« PrécédentContinuer »
which this seed or leaven operates; and every one acquainted with the nature of leaven knows, that its operation is gradual and not instantaneous.
The operation of the seed of the kingdom is also thus illustrated by our Saviour : "Whereunto shall we liken the kingdom of God? or with what comparison shall we compare it? It is like a grain of mustard-seed, which, when it is sown in the earth, is less than all the seeds that be in the earth; but, when it is sown, it groweth up, and becometh greater than all herbs." * And we very well know, that the growth of a seed is not instantaneous, but gradually progressive.
The nature of the new birth is, likewise, described by a late writer, agreeably to my idea of it.
"The increase and operation of this living principle becomes a new life in and to the obedient soul, quickening and refreshing it with a sense of Divine love, strength, and comfort. This life being begot and brought forth by the Holy Spirit in the willing mind, is called a birth of the Spirit; and being its new production there, it is styled the new
* Mark, iv. 30.
birth and seeing our first parents, immediately upon their creation, were favoured with this spiritual birth in them, and lost it by disobedience; the renewal of it, both in themselves, and in their posterity, has taken the terms of regeneration and renovation, or the birth of divine life nenewed in man". Phipps' Original and Present State of Man, page 37.
I cannot admit these sentiments to be, (as Hibbard says,) confounding conversion with conviction; but, on the contrary, believe, that admitting his position, would be perfectly doing this; for, I conceive, that conviction must always precede conversion; because, man, as a moral and free agent, being first convicted of his sin, must assent to, or unite with the spirit, or grace of God, which thus convicts him, before he is brought into a state of repentance and amendment of life, through which, conversion is experien
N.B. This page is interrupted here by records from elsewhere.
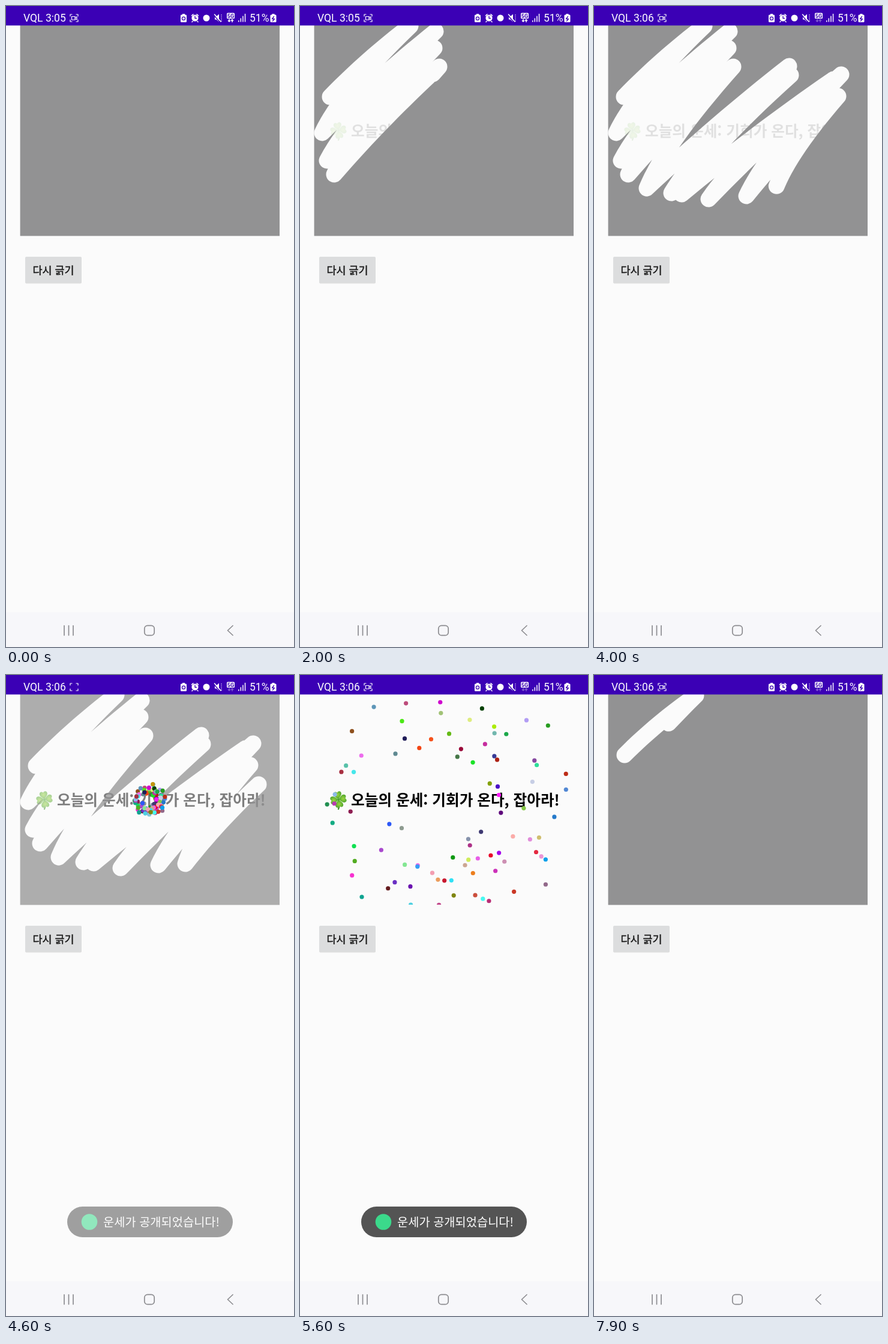
Write an HTML page that moves like this. It is 480 px wide and 1066 px high and loops after 8 s.

```html
<!DOCTYPE html>
<html lang="ko">
<head>
<meta charset="utf-8">
<title>Scratch card</title>
<style>
  html, body { margin: 0; width: 100%; height: 100%; overflow: hidden; background: #fbfbfb; }
  svg { display: block; width: 480px; height: 1066px; }
  .latin { font: 17.5px Roboto, sans-serif; fill: #fff; }
  .ko { font-family: "Noto Sans CJK KR", "Noto Sans CJK", sans-serif; }
  .fortune { font-size: 24.67px; font-weight: 700; }
  .button { font-size: 17.4px; fill: #1c1c1c; stroke: #1c1c1c; stroke-width: .45px; text-anchor: middle; }
  .toast { font-size: 19.8px; fill: #fff; }
  .network { font: 700 9px Roboto, sans-serif; fill: #3b00b5; text-anchor: middle; }
  .stroke { fill: none; stroke-linecap: round; stroke-linejoin: round; }
</style>
</head>
<body>
<svg viewBox="0 0 480 1066">
  <defs>
    <mask id="scratched" maskUnits="userSpaceOnUse" x="0" y="0" width="480" height="400">
      <rect width="480" height="400" fill="#fff"/>
      <path id="trail" class="stroke" stroke="#000" stroke-width="27"/>
    </mask>
    <clipPath id="card"><rect x="24" y="32" width="432" height="350"/></clipPath>
    <radialGradient id="leafFill" gradientUnits="userSpaceOnUse" cx="0" cy="-8" r="9">
      <stop offset="0" stop-color="#9bd63f"/><stop offset="1" stop-color="#3a962a"/>
    </radialGradient>
    <path id="leaf" fill="url(#leafFill)" d="M0 0C-3-4-7-6-6.500-10C-6-14-2-14 0-11.500C2-14 6-14 6.500-10C7-6 3-4 0 0Z"/>
    <g id="battery">
      <rect x="-2" y="-7" width="4" height="3"/>
      <rect x="-5" y="-5.500" width="10" height="12.500" rx="1.500"/>
    </g>
  </defs>

  <rect width="480" height="1066" fill="#fbfbfb"/>

  <g id="fortune">
    <g transform="translate(64 207)">
      <path class="stroke" stroke="#3f9128" stroke-width="2.300" d="M0 0Q3 9 0 16"/>
      <g id="clover" transform="rotate(-10)"></g>
    </g>
    <text class="ko fortune" x="85" y="217">오늘의 운세: 기회가 온다, 잡아라!</text>
  </g>

  <rect id="cover" x="23.600" y="32" width="432.400" height="350.400" fill="#929293" mask="url(#scratched)"/>
  <g id="confetti" clip-path="url(#card)"></g>

  <rect x="32" y="418" width="94" height="43.500" rx="2" fill="#000" opacity=".12"/>
  <rect x="32" y="417" width="94" height="43" rx="2" fill="#dcddde"/>
  <text class="ko button" x="79" y="445.500">다시 긁기</text>

  <g id="toast">
    <rect x="102" y="884" width="276" height="51" rx="25.500" fill="#545454"/>
    <circle cx="139" cy="909.500" r="13.300" fill="#3bd98b"/>
    <text class="ko toast" x="162" y="917">운세가 공개되었습니다!</text>
  </g>

  <!-- status bar -->
  <rect width="480" height="32.400" fill="#3b00b5"/>
  <text class="latin" x="29" y="26">VQL</text>
  <text class="latin" id="clock" x="66" y="26">3:05</text>
  <text class="latin" x="406" y="26">51%</text>
  <g class="stroke" stroke="#fff" stroke-width="1.200">
    <path d="M107 17V14H110M117 14H120V17M120 23V26H117M110 26H107V23"/>
    <path id="camera" d="M109.500 17.500H115V23H109.500ZM115 19.500L118 18V22.500L115 21"/>
  </g>
  <g id="signal" fill="#fff">
    <use href="#battery" x="296" y="20"/>
    <use href="#battery" x="445.500" y="20"/>
    <circle cx="315" cy="20" r="5.600"/>
    <circle cx="334" cy="20" r="5.500"/>
    <path d="M348 17.500H350.500L355 13.500V26.500L350.500 22.500H348Z"/>
    <rect x="368" y="11.500" width="13" height="9.500" rx="1.500"/>
  </g>
  <g class="stroke" stroke="#fff" stroke-width="1.600">
    <path d="M309.500 16L312 13.800M320.500 16L318 13.800M311 25.500L310 26.500M319 25.500L320 26.500"/>
    <path d="M359 15V25" stroke-dasharray="0 3.300"/>
    <path d="M347.500 14L358 26"/>
    <path id="arrows" d="M372 22V26L370.500 24.500M372 26L373.500 24.500M377 26.500V22.500L375.500 24M377 22.500L378.500 24"/>
  </g>
  <g class="stroke" stroke="#3b00b5" stroke-width="1.300">
    <circle cx="296" cy="20.700" r="2.600"/>
    <path d="M315 17V20.500H317.500M346.500 15.500L357 27.500M446.500 17.500L443.500 21.500H447.500L444.500 25"/>
  </g>
  <text class="network" x="374.500" y="19.500">5G</text>

  <!-- navigation bar -->
  <rect y="1008" width="480" height="58" fill="#f7f7fa"/>
  <g id="nav" class="stroke" stroke="#8c8c90" stroke-width="1.700">
    <path d="M378 1030.500L369.500 1038.500L378 1046.500"/>
    <rect x="230.800" y="1030.300" width="16.400" height="16.400" rx="5"/>
  </g>
</svg>
<script>
const LOOP = 8000, STEP = 100, RESET = 7100, REVEAL = 4430, BURST = 4455, LIFE = 1500;
const $ = id => document.getElementById(id);

function add(parent, tag, attributes) {
  const node = document.createElementNS("http://www.w3.org/2000/svg", tag);
  for (const name in attributes) node.setAttribute(name, attributes[name]);
  $(parent).append(node);
  return node;
}

for (let i = 0; i < 4; i++) {
  const height = 2.5 + 3.7 * i;
  add("clover", "use", { href: "#leaf", transform: `rotate(${90 * i})` });
  add("signal", "rect", { x: 387 + 3.6 * i, y: 26.5 - height, width: 1.5, height });
}
for (let i = 0; i < 3; i++) add("nav", "path", { d: `M${97 + 7.5 * i} 1030.5v16` });

// The finger swings between these turning points, spending the same time on each leg.
const firstSwipe = {
  start: 700, leg: 184.5,
  turns: [
    [50, 151], [184, 33], [37, 211], [226, 42], [45, 257], [224, 70], [57, 280],
    [232, 101], [88, 303], [325, 100], [129, 311], [328, 115], [146, 313],
    [399, 122], [191, 321], [412, 114], [254, 316], [407, 150], [299, 314], [421, 182]
  ]
};
const secondSwipe = { start: 7690, leg: 170, turns: [[51, 133], [170, 34], [37, 200]] };

const clamp = (v, max = 1) => Math.min(max, Math.max(0, v));
const ramp = (t, from, to) => clamp((t - from) / (to - from));
const smooth = p => (1 - Math.cos(Math.PI * p)) / 2;

// Each leg bows to the upper left, downward legs more and later.
function fingerAt(turns, u) {
  const leg = Math.min(Math.floor(u), turns.length - 2);
  const [ax, ay] = turns[leg], [bx, by] = turns[leg + 1];
  const [bow, bend] = by > ay ? [13, 0.7] : [5, 0.5];
  const k = u - leg, wa = (1 - k) ** 2, wc = 2 * k * (1 - k), wb = k * k;
  const cx = ax + (bx - ax) * bend - bow, cy = ay + (by - ay) * bend - bow;
  return [wa * ax + wc * cx + wb * bx, wa * ay + wc * cy + wb * by];
}

function trailAt({ start, leg, turns }, t) {
  if (t < start) return "";
  const end = clamp((t - start) / leg, turns.length - 1);
  const path = [];
  for (let u = 0; u < end; u += 1 / 16) path.push(fingerAt(turns, u));
  path.push(fingerAt(turns, end));
  return "M" + path[0] + "L" + path.join("L");
}

function seeded(seed) {
  return () => {
    seed = (seed + 0x6D2B79F5) | 0;
    let n = Math.imul(seed ^ (seed >>> 15), 1 | seed);
    n = (n + Math.imul(n ^ (n >>> 7), 61 | n)) ^ n;
    return ((n ^ (n >>> 14)) >>> 0) / 4294967296;
  };
}

const random = seeded(17);
const channel = () => Math.floor(random() * 256);
const particles = Array.from({ length: 90 }, () => {
  const dot = add("confetti", "circle", { r: 3.6, fill: `rgb(${channel()},${channel()},${channel()})` });
  const angle = random() * 2 * Math.PI, speed = 0.065 + random() * 0.128;
  return { dot, vx: Math.cos(angle) * speed, vy: Math.sin(angle) * speed };
});

function drawConfetti(age) {
  const alive = age > 0 && age < LIFE;
  $("confetti").style.display = alive ? "" : "none";
  if (!alive) return;
  $("confetti").style.opacity = 1 - ramp(age, LIFE - 300, LIFE);
  for (const { dot, vx, vy } of particles) {
    dot.setAttribute("cx", 239 + vx * age);
    dot.setAttribute("cy", 208 + vy * age);
  }
}

function draw(t) {
  const reset = t >= RESET;
  $("trail").setAttribute("d", trailAt(reset ? secondSwipe : firstSwipe, t));
  $("cover").style.opacity = reset ? 1 : 1 - smooth(ramp(t, REVEAL, REVEAL + 500));
  $("fortune").style.opacity = reset ? 0.1 : 0.1 + 0.9 * smooth(ramp(t, REVEAL, REVEAL + 370));
  $("toast").style.opacity = ramp(t, 4490, 4690) - ramp(t, 6850, 7100);
  $("clock").textContent = t < 2800 ? "3:05" : "3:06";
  $("camera").style.opacity = t >= 4300 && t < 4800 ? 0 : 1;
  $("arrows").style.opacity = t < 2500 ? 1 : 0.35;
  drawConfetti(t - BURST);
}

let start;
function tick(now) {
  start ??= now;
  draw(Math.floor(((now - start) % LOOP) / STEP) * STEP);
  requestAnimationFrame(tick);
}
draw(0);
requestAnimationFrame(tick);
</script>
</body>
</html>
```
I am aware, that some who hold conversion to be an instantaneous work, adduce the instance of the thief on the cross, and the case of the apostle Paul: but these prove no such thing. As to the first, it doth not appear but that he had previously been under conviction, and brought into a state of
repentance, so as to be prepared to receive the remission of his sins, with the gracious promise; "to day shalt thou be with me. in Paradise." y And I have no idea, that Paul immediately experienced conversion, or the new birth, at the instant when the light shone round about him; for, although he had felt the convictions of divine grace, it is evident, he had not yielded thereto, as is implied in the language," Saul, Saul, why persecutest thou me? it is hard for thee to kick against the pricks." Here his judg ment was convinced, but he was not immediately relieved from a state of powerful conviction and exercise; remaining for a time' in a state of blindness, and not knowing what to do ; but, as he passively submitted to the convicting evidence of this light, or principle of divine grace, and united with its operation, he came to experience a state of conversion, or the new birth; in which, he witnessed a gradual advancement, or growth in grace," according to the measure of the gift of Christ," even "unto a perfect man."
y Luke, xxiii. 43. Aets, ix. 4; 5.
Eph. iv. 7. 13:
His next charge, page 20, is in these words; "Quakers deny an obligation to "obey the fourth commandment, by observ"ing the first day of the week as the sab"bath of the Lord." I conceive that neither himself, nor any other man, has a right to marvel at this, seeing there is no mention in the fourth command, or any other part of the Bible, for observing that, or any other day, in lieu of the Jewish sabbath.
He then has a quotation from Barclay's Apol. page 349, in which are these words: "We, not seeing any ground in Scripture for "it, cannot be so superstitious as to believe "that either the Jewish sabbath now continues, or that the first day of the week is the "anti-type thereof, or the true christian sab"bath; which, with Calvin, we believe to "have a more spiritual sense: and therefore "we know no moral obligation by the fourth "commandment, or elsewhere, to keep the "first day of the week, more than any other, holiness inherent in it."
" or any
Hibbard then adds, "This is a profess"ion of great ignorance." And in page 23, he says, "had Mr. Barclay read and un"derstood the words of Christ, 'for the Son
"of man is Lord even of the Sabbath day,' she "would not have been so ignorant. For this "declaration of Christ implies that he was "the author and institutor of the day, as "it is written, "all things were made by દ him, and without him was not any thing "C made, that was made." Then to him we * owe the observance of it. So the apostles "understood it, and ever after called it the "Lord's day; which name implies that the day should be kept holy unto the Lord." I apprehend none of us call in question Christ's being Lord of the sabbath, and every other day; but that this declaration of his instituted the first day for a sabbath, instead of the seventh, cannot be infered. The reader, in perusing Mark, ii. 23, to the end, will observe, that the occasion of our Lord's making this remark was, that his disciples were charged with a breach of the sabbath, made in his presence; for which he did not reprove, but justified them. His reply to their accusers, "the Son of man is Lord also of the sabbath," is by no means establishing the first day of the week as a sabbath, instead of the seventh; but, I apprehend, it may clearly be infered from this
b. Mat. xii. 8.